And, finally, we’ll reach the point where we don’t look back, because you’ll spend forever tinkering if you’re allowed to. The point where you’ve made it as good and tight and seaworthy a Lookfar as you can, and you have to let it go. It will sail to the editor, copyeditor, proofer for the final caulkings, maybe taking on water and maybe not, and you can turn your attention back to the thirsty shipyard where the others lay under construction, ready to sail out from the dark harbour inside you. A writer is where the sea touches the dry country of the dead, forgotten, voiceless.

No wonder we drink.

Once more into the labyrinth, following the string of a story; once more we sing of the wine-dark sea, the harp, and the rocks. Revision. A beautiful, dangerous word.

A beautiful, dangerous, necessary work.

photo by:

Supportive Like Wonderbra

Carriger_Prudence-HC I’m over at the Orbit blog today, interviewing Gail Carrier for her new release, Prudence. It’s my first interview ever–asking the questions, not answering them–and Ms Carriger was very gracious. I hope you like it!

I’m happy to report that the Certain Situation with That Certain Publisher has been…resolved…now. Thank you all for the messages of support. It was an extremely unpleasant set of circumstances, but it’s behind me now.

Also in the “good news” category: I got a surprise visit yesterday from my girl C, who is DONE WITH CHEMO and CANCER-FREE. *throws confetti* It was amazing to see her on the mend, hair reappearing, and her old wicked sense of humor still intact. (I may have misted up a little.) Best of all, the kids both have sniffles but she didn’t have to avoid us, because her blood counts are recovering. When you have kids and pets, immune-compromised friends can have a rough time just dropping by.

Thank you to everyone who contributed to her medical costs, and thank you for all the supportive messages for C, too. You guys are wonderful, as uplifting as sports brassieres but not nearly as pinch or rash-inducing. I have a lot to be grateful for.

Not least on the gratitude list is the fact that I’m going to finish Cal & Trinity, if not today then tomorrow. I can feel the book boiling under my skin, and the lunge for the end has begun. It will be nice to get the zero for that shoved into a mental drawer so I can revise Blood Call with a clear conscience.

Thank you, dear Readers. You’re a wonderful bunch.

Off I go to stumble for a finish line somewhere, anywhere…

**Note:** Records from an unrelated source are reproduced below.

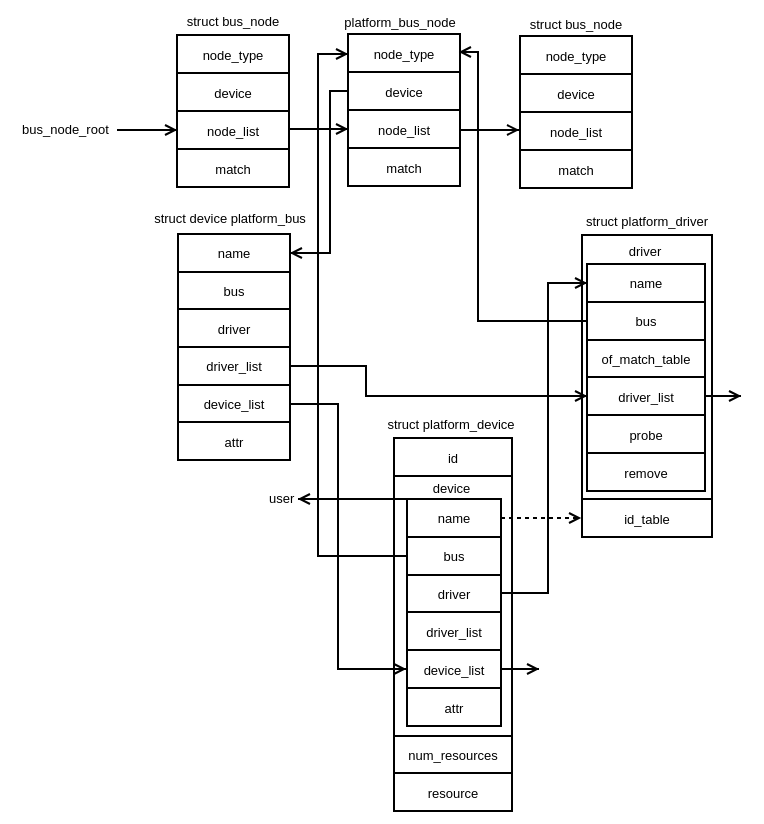
<!DOCTYPE html>
<html lang="en">
<head>
<meta charset="utf-8">
<title>Platform bus structures</title>
<style>
:root { --ink: #000; --paper: #fff; }
* { box-sizing: border-box; margin: 0; padding: 0; }
body { background: var(--paper); overflow: hidden; }
.diagram {
  position: relative; width: 764px; height: 824px; overflow: hidden;
  background: var(--paper); color: var(--ink);
  font: 13px/16px "Liberation Sans", Arial, sans-serif;
}
.struct { position: absolute; }
.struct h2 {
  position: absolute; bottom: 100%; left: 50%; transform: translateX(-50%);
  margin-bottom: 4px; font: inherit; white-space: nowrap;
}
.fields {
  display: grid; grid-auto-rows: 1fr; height: 100%; list-style: none;
  border: 2px solid var(--ink); border-bottom: 0;
}
.fields > li {
  display: flex; align-items: center; justify-content: center;
  padding-top: 3px; border-bottom: 2px solid var(--ink);
}
.fields > .group { flex-direction: column; justify-content: flex-start; align-items: flex-start; }
.group > span { align-self: center; }
.group .fields { flex: none; height: 229px; }

.bus-node { width: 114px; height: 154px; }
.bus-first { left: 176px; top: 34px; }
.bus-platform { left: 347px; top: 33px; }
.bus-platform h2 { margin-bottom: 2px; margin-left: -4px; }
.bus-last { left: 519px; top: 35px; }
.bus-last h2 { margin-bottom: 2px; }
.bus-device { left: 177px; top: 233px; width: 114px; height: 228px; }
.bus-device h2 { margin: 0 0 6px -4px; }

.platform-driver { left: 581px; top: 234px; width: 132px; height: 304px; }
.platform-driver > .fields { grid-template-rows: 264px 38px; }
.platform-driver .group { padding: 8px 0 0 3px; }
.platform-driver .group > span { margin-left: -7px; }
.platform-driver .group .fields { width: 120px; margin-top: 3px; }

.platform-device { left: 393px; top: 437px; width: 120px; height: 375px; }
.platform-device > .fields { grid-template-rows: 38px 260px 37px 38px; }
.platform-device h2 { margin-left: -2px; }
.platform-device .group { padding: 4px 0 0 11px; }
.platform-device .group > span { margin-left: -14px; }
.platform-device .group .fields { width: 96px; margin-top: 1px; }

.endpoint { position: absolute; white-space: nowrap; }
.root { left: 22px; top: 122px; }
.user { left: 269px; top: 491px; }

.connectors { position: absolute; left: 0; top: 0; fill: none; stroke: var(--ink); stroke-width: 2; }
.connectors .link { marker-end: url(#arrowhead); }
.connectors .match { stroke-dasharray: 4 4; }
</style>
</head>
<body>
<main class="diagram">
  <p class="endpoint root">bus_node_root</p>

  <section class="struct bus-node bus-first">
    <h2>struct bus_node</h2>
    <ul class="fields"><li>node_type</li><li>device</li><li>node_list</li><li>match</li></ul>
  </section>

  <section class="struct bus-node bus-platform">
    <h2>platform_bus_node</h2>
    <ul class="fields"><li>node_type</li><li>device</li><li>node_list</li><li>match</li></ul>
  </section>

  <section class="struct bus-node bus-last">
    <h2>struct bus_node</h2>
    <ul class="fields"><li>node_type</li><li>device</li><li>node_list</li><li>match</li></ul>
  </section>

  <section class="struct bus-device">
    <h2>struct device platform_bus</h2>
    <ul class="fields"><li>name</li><li>bus</li><li>driver</li><li>driver_list</li><li>device_list</li><li>attr</li></ul>
  </section>

  <section class="struct platform-driver">
    <h2>struct platform_driver</h2>
    <ul class="fields">
      <li class="group">
        <span>driver</span>
        <ul class="fields"><li>name</li><li>bus</li><li>of_match_table</li><li>driver_list</li><li>probe</li><li>remove</li></ul>
      </li>
      <li>id_table</li>
    </ul>
  </section>

  <section class="struct platform-device">
    <h2>struct platform_device</h2>
    <ul class="fields">
      <li>id</li>
      <li class="group">
        <span>device</span>
        <ul class="fields"><li>name</li><li>bus</li><li>driver</li><li>driver_list</li><li>device_list</li><li>attr</li></ul>
      </li>
      <li>num_resources</li>
      <li>resource</li>
    </ul>
  </section>

  <p class="endpoint user">user</p>

  <svg class="connectors" width="764" height="824" viewBox="0 0 764 824" aria-hidden="true">
    <defs>
      <marker id="arrowhead" markerUnits="userSpaceOnUse" markerWidth="16" markerHeight="14" refX="13" refY="7" orient="auto">
        <path d="M1 2L11 7L1 12" stroke-dasharray="none"/>
      </marker>
    </defs>
    <path class="link" d="M117 130H177"/>
    <path class="link" d="M289 129H348"/>
    <path class="link" d="M460 130H519"/>
    <path class="link" d="M348 91H330V253H290"/>
    <path class="link" d="M407 556H318V54H348"/>
    <path class="link" d="M588 321H478V52H459"/>
    <path class="link" d="M290 366H366V396H587"/>
    <path class="link" d="M290 404H338V669H406"/>
    <path class="link" d="M407 499H298"/>
    <path class="link match" d="M501 518H581"/>
    <path class="link" d="M501 593H548V283H587"/>
    <path class="link" d="M501 669H539"/>
    <path class="link" d="M706 396H741"/>
  </svg>
</main>
</body>
</html>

This poor little fellow showed up in the yard the other day. Colorful, but very dead. It didn’t seem as though one of the neighborhood cats had been at it, and the location right under the garage window made me think she’d mistaken said window for a piece of clear sky. I carried her out of the backyard so the dogs didn’t get interested. If I interred every dead bird I found in the yard I’d quickly run out of room in the Pet Sematary the rose garden is becoming.

My altruism only extends so far. *sigh*

But she was a beautiful bird, and her compatriots are greeting the dawn as I write this, with a fullthroat serenade.


They happen all the time.

They happen all the time.

The bookstore is closed. This start is from the philodendron that used to be in the children’s section. The original is in my office, but I couldn’t let this tiny cutting get away.

I also have Shirley the penguin, the rubber plant that was in the children’s section as well, Clara the vulture, plenty of books, and over a decade of wonderful memories from the store. And yes, it’s closed, but my writing partner will have more time to, well, write.

Plenty of beginnings are built on scorched earth. I’m hoping this one takes root.